TRY IT. Each line below that carries the string "float" must appear in the answer.

____________

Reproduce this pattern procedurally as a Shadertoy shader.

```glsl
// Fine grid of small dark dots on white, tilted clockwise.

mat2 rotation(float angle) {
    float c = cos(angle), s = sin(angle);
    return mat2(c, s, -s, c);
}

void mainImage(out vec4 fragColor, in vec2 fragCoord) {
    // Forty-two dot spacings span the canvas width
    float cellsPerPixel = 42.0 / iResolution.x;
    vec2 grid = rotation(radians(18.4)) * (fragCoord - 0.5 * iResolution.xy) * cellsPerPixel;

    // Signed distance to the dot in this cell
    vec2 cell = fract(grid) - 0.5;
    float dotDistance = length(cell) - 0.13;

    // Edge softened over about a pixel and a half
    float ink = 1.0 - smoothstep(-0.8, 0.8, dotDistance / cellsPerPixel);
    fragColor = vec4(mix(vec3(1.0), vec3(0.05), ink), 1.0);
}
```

____________

TASK ANSWER.
mat2 rotation(float angle) {
    float c = cos(angle), s = sin(angle);
    float cellsPerPixel = 42.0 / iResolution.x;
    float dotDistance = length(cell) - 0.13;
    float ink = 1.0 - smoothstep(-0.8, 0.8, dotDistance / cellsPerPixel);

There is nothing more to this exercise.